Many individuals still believe that racial profiling doesn’t exist. Many also believe that if racial profiling exists that it’s acceptable. GOP Candidate Dan Fanelli considers racial profiling to be okay. In a campaign add created early 2010 it states: “Does this look like a terrorist,” he asks, gesturing to a white guy in business casual attire, “Or this?” With that, a swarthy man in a black T-shirt walks on screen, as ominous James Bond-esque music blares. How should one of either race feel after viewing this add? If those in power have this mentality, how can policy be shifted to adapt to the constant evolution of society and perception or race equality?

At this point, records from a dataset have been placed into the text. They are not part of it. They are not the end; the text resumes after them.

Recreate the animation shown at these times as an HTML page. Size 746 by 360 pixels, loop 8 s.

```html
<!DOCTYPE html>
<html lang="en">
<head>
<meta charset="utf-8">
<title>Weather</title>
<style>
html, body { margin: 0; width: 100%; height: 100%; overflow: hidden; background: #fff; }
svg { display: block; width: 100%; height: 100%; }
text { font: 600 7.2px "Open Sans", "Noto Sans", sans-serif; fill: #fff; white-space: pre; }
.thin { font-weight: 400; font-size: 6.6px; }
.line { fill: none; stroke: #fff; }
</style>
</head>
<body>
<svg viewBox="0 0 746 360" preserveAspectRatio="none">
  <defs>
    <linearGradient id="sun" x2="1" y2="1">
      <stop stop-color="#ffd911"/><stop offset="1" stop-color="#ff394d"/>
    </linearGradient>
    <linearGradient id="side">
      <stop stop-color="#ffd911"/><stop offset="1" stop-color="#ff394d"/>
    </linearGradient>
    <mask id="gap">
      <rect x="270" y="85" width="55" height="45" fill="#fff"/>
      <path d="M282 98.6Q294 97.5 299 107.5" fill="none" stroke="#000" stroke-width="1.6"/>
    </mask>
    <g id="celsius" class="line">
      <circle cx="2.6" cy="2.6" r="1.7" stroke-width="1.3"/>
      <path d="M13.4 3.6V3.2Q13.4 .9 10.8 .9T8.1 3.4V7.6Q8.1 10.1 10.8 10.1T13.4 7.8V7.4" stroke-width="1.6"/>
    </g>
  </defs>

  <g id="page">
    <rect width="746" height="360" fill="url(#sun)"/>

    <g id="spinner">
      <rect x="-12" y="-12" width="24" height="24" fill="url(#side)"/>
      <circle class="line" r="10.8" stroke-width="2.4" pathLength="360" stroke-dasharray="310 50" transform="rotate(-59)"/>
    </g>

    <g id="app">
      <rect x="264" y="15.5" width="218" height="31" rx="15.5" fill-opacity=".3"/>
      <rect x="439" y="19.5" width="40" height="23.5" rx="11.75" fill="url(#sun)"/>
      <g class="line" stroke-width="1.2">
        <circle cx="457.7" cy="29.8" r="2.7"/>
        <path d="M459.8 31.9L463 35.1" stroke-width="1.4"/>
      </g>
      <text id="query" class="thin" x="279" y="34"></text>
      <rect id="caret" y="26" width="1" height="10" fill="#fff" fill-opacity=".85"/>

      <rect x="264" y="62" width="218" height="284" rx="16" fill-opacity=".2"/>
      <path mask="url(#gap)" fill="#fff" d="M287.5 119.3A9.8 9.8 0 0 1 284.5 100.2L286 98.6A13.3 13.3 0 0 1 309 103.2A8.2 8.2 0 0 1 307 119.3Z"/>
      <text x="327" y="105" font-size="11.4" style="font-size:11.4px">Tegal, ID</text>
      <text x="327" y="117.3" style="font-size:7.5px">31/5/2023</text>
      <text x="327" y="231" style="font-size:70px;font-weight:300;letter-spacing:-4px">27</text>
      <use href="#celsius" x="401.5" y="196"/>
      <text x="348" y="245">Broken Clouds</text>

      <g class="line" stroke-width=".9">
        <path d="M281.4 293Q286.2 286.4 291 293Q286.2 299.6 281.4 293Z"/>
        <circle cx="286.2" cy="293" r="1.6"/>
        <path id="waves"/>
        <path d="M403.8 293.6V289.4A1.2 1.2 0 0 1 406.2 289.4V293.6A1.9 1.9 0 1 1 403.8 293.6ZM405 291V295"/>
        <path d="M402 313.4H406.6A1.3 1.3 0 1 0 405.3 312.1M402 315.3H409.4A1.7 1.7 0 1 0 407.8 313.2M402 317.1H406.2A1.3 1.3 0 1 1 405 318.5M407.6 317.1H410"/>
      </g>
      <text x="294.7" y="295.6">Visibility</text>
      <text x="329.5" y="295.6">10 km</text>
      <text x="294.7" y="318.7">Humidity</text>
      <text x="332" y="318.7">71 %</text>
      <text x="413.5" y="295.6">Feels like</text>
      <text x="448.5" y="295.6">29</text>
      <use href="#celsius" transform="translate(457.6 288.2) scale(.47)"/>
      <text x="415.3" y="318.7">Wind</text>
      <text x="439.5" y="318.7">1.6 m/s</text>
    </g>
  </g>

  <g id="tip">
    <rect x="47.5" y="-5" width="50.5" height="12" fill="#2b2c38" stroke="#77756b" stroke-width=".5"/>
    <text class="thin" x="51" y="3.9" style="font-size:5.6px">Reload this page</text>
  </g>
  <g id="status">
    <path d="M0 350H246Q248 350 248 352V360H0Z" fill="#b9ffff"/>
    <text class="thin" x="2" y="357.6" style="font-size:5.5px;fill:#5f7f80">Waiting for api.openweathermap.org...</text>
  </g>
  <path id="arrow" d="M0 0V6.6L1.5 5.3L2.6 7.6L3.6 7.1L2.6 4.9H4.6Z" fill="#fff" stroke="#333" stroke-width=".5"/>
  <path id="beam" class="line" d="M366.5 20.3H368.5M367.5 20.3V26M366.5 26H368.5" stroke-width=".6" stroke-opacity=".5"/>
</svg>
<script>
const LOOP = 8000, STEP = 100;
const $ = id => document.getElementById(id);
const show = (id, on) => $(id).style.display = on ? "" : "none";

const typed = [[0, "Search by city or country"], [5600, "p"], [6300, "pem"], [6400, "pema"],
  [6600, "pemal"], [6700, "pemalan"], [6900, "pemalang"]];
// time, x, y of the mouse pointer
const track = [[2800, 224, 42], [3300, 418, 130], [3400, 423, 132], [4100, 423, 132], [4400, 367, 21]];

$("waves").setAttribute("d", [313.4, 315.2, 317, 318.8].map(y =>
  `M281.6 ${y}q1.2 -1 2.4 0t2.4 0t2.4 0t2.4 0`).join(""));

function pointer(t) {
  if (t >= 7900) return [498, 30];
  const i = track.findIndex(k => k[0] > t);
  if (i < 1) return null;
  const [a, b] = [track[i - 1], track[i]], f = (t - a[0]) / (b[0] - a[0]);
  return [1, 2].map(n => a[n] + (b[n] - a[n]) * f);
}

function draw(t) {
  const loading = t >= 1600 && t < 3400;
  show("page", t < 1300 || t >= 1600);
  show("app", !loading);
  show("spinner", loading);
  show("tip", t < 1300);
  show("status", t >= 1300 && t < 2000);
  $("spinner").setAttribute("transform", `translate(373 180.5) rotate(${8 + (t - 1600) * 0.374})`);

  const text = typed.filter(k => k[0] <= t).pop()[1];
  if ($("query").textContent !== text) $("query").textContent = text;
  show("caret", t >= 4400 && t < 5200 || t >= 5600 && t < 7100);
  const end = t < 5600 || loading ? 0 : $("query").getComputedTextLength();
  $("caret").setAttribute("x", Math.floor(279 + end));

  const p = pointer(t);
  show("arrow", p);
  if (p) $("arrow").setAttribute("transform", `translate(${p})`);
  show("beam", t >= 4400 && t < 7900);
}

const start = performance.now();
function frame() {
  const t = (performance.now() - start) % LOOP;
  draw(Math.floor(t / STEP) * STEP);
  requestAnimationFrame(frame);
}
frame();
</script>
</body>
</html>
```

Racial profiling has developed in intensity over the years, particularly in a political aspect. Many African-Americans believe that they are automatically targeted by law enforcement regardless if they are innocent or not. The arrest of Harvard University professor Henry Louis Gates Jr. in July 2009 demonstrates the lack in policy recognition and awareness of many law enforcement and government officials when dealing with conflicting situations.
Gates was arrested for disorderly conduct after returning home from China to find out that his home was burglarized. A drive by neighbor contacted law enforcement, did not mention race, yet Gates was arrested. Later prosecution dropped the charges. Gates has a record of receiving 50 honorary degrees, being listed in the “25 Most Influential Americans” and many more prestigious awards. These honors were not held as a factor when being arrested at his home. No matter how successful African Americans become, there is always a stigma or racial determination made based on history that holds us back from true equality.
One public school administrator states that “It’s more important for me to make it home than to fight for a cause I’m not going to win.” As African Americans we should be able to voice our thoughts on racial profiling without being penalized for speaking our mind and addressing a REAL problem in our world.